This Darwinist competition of ideas breaks down when outside factors intervene to try and stop the competition. By and large, Carolina has been free of this. There have been some exceptions where one faction has attempted to shut down the voice of another. However, such examples as the controversy over Carolina Students for Life, SDS/YWC, or the Board of Election’s abuse of campaign laws have been the exceptions rather than the rule. By and large, the competition of ideas flows freely each day on campus. And I am thankful for that.
Now, many would say the state of morality in the United States is far below an acceptable standard. However, this has been true of every civilization throughout history. The fact is, people are less than perfect no matter where they are. Human progress is an illusion. Hence, I am not going to single out the University as a place of exceptional immorality, because it does not appear to me that this university is any more or less moral that American society as a whole. The problem is not with this university’s administration or its student organizations, but with American society at large. America’s institutions are a reflection of its people. Any attempt to reform public morals by reforming university administration is like trying dam half a river. The current will still flow, it will just be re-directed slightly for a while and it will eventually erode the dam.

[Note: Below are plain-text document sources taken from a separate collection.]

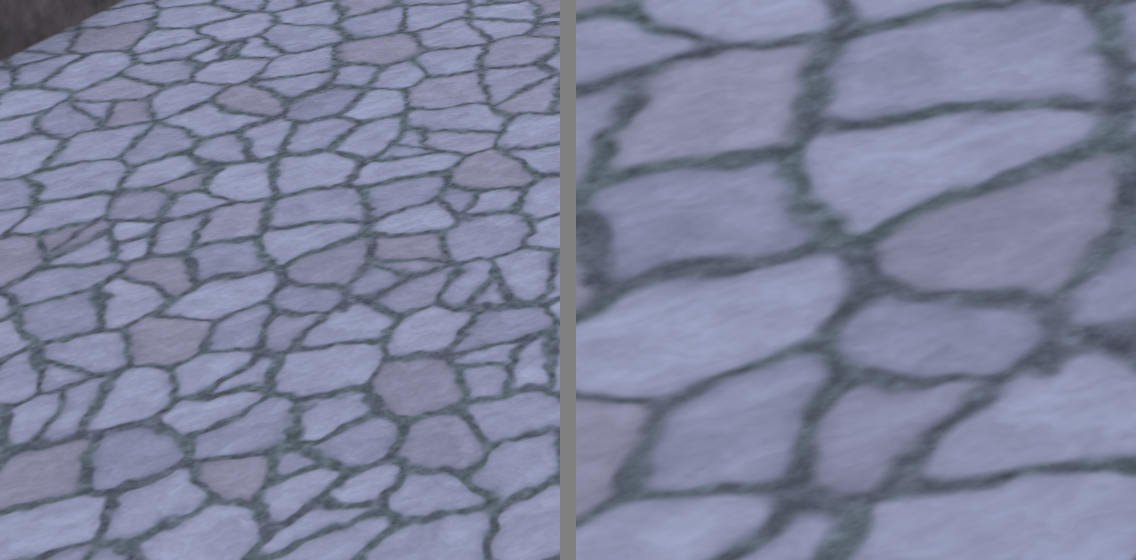
Left: the whole. Right: its middle third, enlarged.
Write a WebGL 1 fragment shader that draws this texture.

```glsl
precision highp float;
// Irregular flagstone paving seen in perspective, with mossy grey joints and a wall corner.
// The canvas is projected onto a ground plane, split into rounded Voronoi stones
// whose borders are roughened by noise, then tinted stone by stone.
uniform vec2 u_resolution;

#define HORIZON 2.25              // height of the vanishing line, in canvas units
#define STONES_ACROSS 5.1         // stones along the lower edge
#define DEPTH_SCALE 43.0          // rows of stones in depth
#define TILT 0.42                 // upward lean of the stones to the right
#define JOINT 0.054               // half width of the joints, in stones
#define ROUNDING 0.09             // corner rounding, in stones
#define SOFTNESS 0.034            // blur of the stone edges
#define EXTRA_STONES vec2(0.24, 0.13) // chance of a second and a third stone per cell
#define LIGHT_STONE vec3(0.595, 0.617, 0.738)
#define DARK_STONE vec3(0.465, 0.482, 0.590)
#define MAUVE_STONE vec3(0.520, 0.505, 0.595)
#define JOINT_COLOR vec3(0.345, 0.380, 0.430)

float hash(vec2 p) {
  vec3 v = fract(p.xyx * vec3(0.1031, 0.1030, 0.0973));
  v += dot(v, v.yzx + 33.33);
  return fract((v.x + v.y) * v.z);
}

vec2 hash2(vec2 p) {
  return vec2(hash(p), hash(p + 57.3));
}

float noise(vec2 p) {
  vec2 i = floor(p), f = fract(p);
  f = f * f * (3.0 - 2.0 * f);
  return mix(mix(hash(i), hash(i + vec2(1.0, 0.0)), f.x),
             mix(hash(i + vec2(0.0, 1.0)), hash(i + 1.0), f.x), f.y);
}

float fbm(vec2 p) {
  float sum = 0.0, amplitude = 0.533;
  for (int i = 0; i < 4; i++) {
    sum += amplitude * noise(p);
    p = mat2(1.6, 1.2, -1.2, 1.6) * p + 7.1;
    amplitude *= 0.5;
  }
  return sum;
}

float smoothMin(float a, float b, float k) {
  float h = max(k - abs(a - b), 0.0) / k;
  return min(a, b) - 0.25 * k * h * h;
}

// Stone centre number k of a cell; unused extra centres are moved far away.
vec2 stoneCentre(vec2 cell, float k) {
  float chance = hash(cell + 11.7);
  float limit = k < 0.5 ? 2.0 : (k < 1.5 ? EXTRA_STONES.x : EXTRA_STONES.y);
  vec2 centre = cell + 0.13 + 0.74 * hash2(cell + k * 19.4);
  return chance < limit ? centre : vec2(1000.0);
}

// Returns the distance to the stone border and the centre of the stone.
vec3 paving(vec2 p) {
  vec2 home = floor(p), nearest = vec2(0.0);
  float best = 100.0;
  for (int y = -1; y <= 1; y++)
    for (int x = -1; x <= 1; x++)
      for (int k = 0; k < 3; k++) {
        vec2 centre = stoneCentre(home + vec2(x, y), float(k));
        float d = dot(centre - p, centre - p);
        if (d < best) { best = d; nearest = centre; }
      }
  float border = 2.0;
  for (int y = -2; y <= 2; y++)
    for (int x = -2; x <= 2; x++)
      for (int k = 0; k < 3; k++) {
        vec2 centre = stoneCentre(home + vec2(x, y), float(k));
        vec2 across = centre - nearest;
        if (centre.x < 900.0 && dot(across, across) > 0.0001) {
          float d = dot(0.5 * (centre + nearest) - p, normalize(across));
          border = smoothMin(border, d, ROUNDING);
        }
      }
  return vec3(border, nearest);
}

void main() {
  vec2 uv = gl_FragCoord.xy / u_resolution;

  // Ground plane
  float nearness = (HORIZON - uv.y) / HORIZON;
  vec2 ground = vec2((uv.x - 0.5) / nearness * STONES_ACROSS,
                     DEPTH_SCALE / (HORIZON - uv.y));
  ground.y -= TILT * ground.x;
  ground += 40.0;

  // Stones with ragged outlines
  vec2 warp = vec2(noise(ground * 2.6), noise(ground * 2.6 + 31.0)) - 0.5;
  vec2 chips = vec2(noise(ground * 8.0), noise(ground * 8.0 + 17.0)) - 0.5;
  vec3 stone = paving(ground + 0.16 * warp + 0.07 * chips);
  float soft = SOFTNESS / nearness;
  float width = JOINT * (0.6 + 0.8 * noise(ground * 1.7 + 5.0));
  float cover = smoothstep(width - soft, width + soft, stone.x);

  // Stone surface: own tint, cloudy stains, slanted cleft marks, fine grain, darker rim
  vec2 tint = hash2(floor(stone.yz * 64.0));
  float clouds = fbm(ground * 3.5 + tint * 20.0) - 0.5;
  float cleft = fbm(ground * vec2(4.0, 9.0) + 3.0 * clouds + tint * 50.0) - 0.5;
  float grain = noise(ground * 21.0) - 0.5;
  float lightness = 0.3 + 0.6 * sqrt(tint.x) + 0.6 * clouds;
  vec3 stoneColor = mix(DARK_STONE, LIGHT_STONE, clamp(lightness, 0.0, 1.1));
  stoneColor = mix(stoneColor, MAUVE_STONE, 0.6 * smoothstep(0.55, 1.0, tint.y));
  stoneColor *= 1.0 + 0.16 * cleft + 0.045 * grain;
  stoneColor *= mix(0.93, 1.0, smoothstep(width, width + 0.12, stone.x));

  // Joints of grit and moss
  float grit = fbm(ground * 11.0 + 3.0) - 0.5;
  vec3 jointColor = JOINT_COLOR * (1.0 + 0.6 * grit);
  jointColor.g += 0.03 * (noise(ground * 3.0) - 0.5);
  vec3 color = mix(jointColor, stoneColor, cover);

  // Wall at the upper left, with its shade on the paving
  float wall = (uv.y - 0.89 - 0.49 * uv.x) * 0.9;
  color *= 1.0 - 0.15 * smoothstep(-0.07, 0.0, wall);
  vec3 wallColor = vec3(0.27, 0.255, 0.275) * (0.7 + 0.6 * fbm(uv * vec2(40.0, 25.0)));
  color = mix(color, wallColor, smoothstep(-0.004, 0.004, wall));

  gl_FragColor = vec4(color, 1.0);
}
```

In short, our University is not an intellectual wasteland. Rather, it is a hotbead of intellectual discussion, which is exactly what a university should be. This competition of ideas can only benefit our society. If ideas are allowed to be expressed and evaluated freely, truth will come out on top. Like economic markets, this competition stops working when interlopers begin to fiddle with stuff in an attempt to engineer their own desired result. Attempts to control the competition of ideas usually backfire on whoever is attempting the controlling. People begin to wonder: What are they trying to hide? What are they afraid of?
Be they conservative Christians or anti-“hate speech” liberals, interlopers who attempt to control the competition of ideas not only produce unintended consequences, but they betray their own ideas. If they have faith in the truth of what they believe, the superiority of their ideas should be self-evident and they should not need to seek other means to ensure that their ideas are adopted.
Fortunately, although the competition of ideas is not flowing freely in many parts of the world, it is flowing much better at UNC than at most places. We have an atmosphere of exceptional intellectual vitality, and we should strive to keep it that way.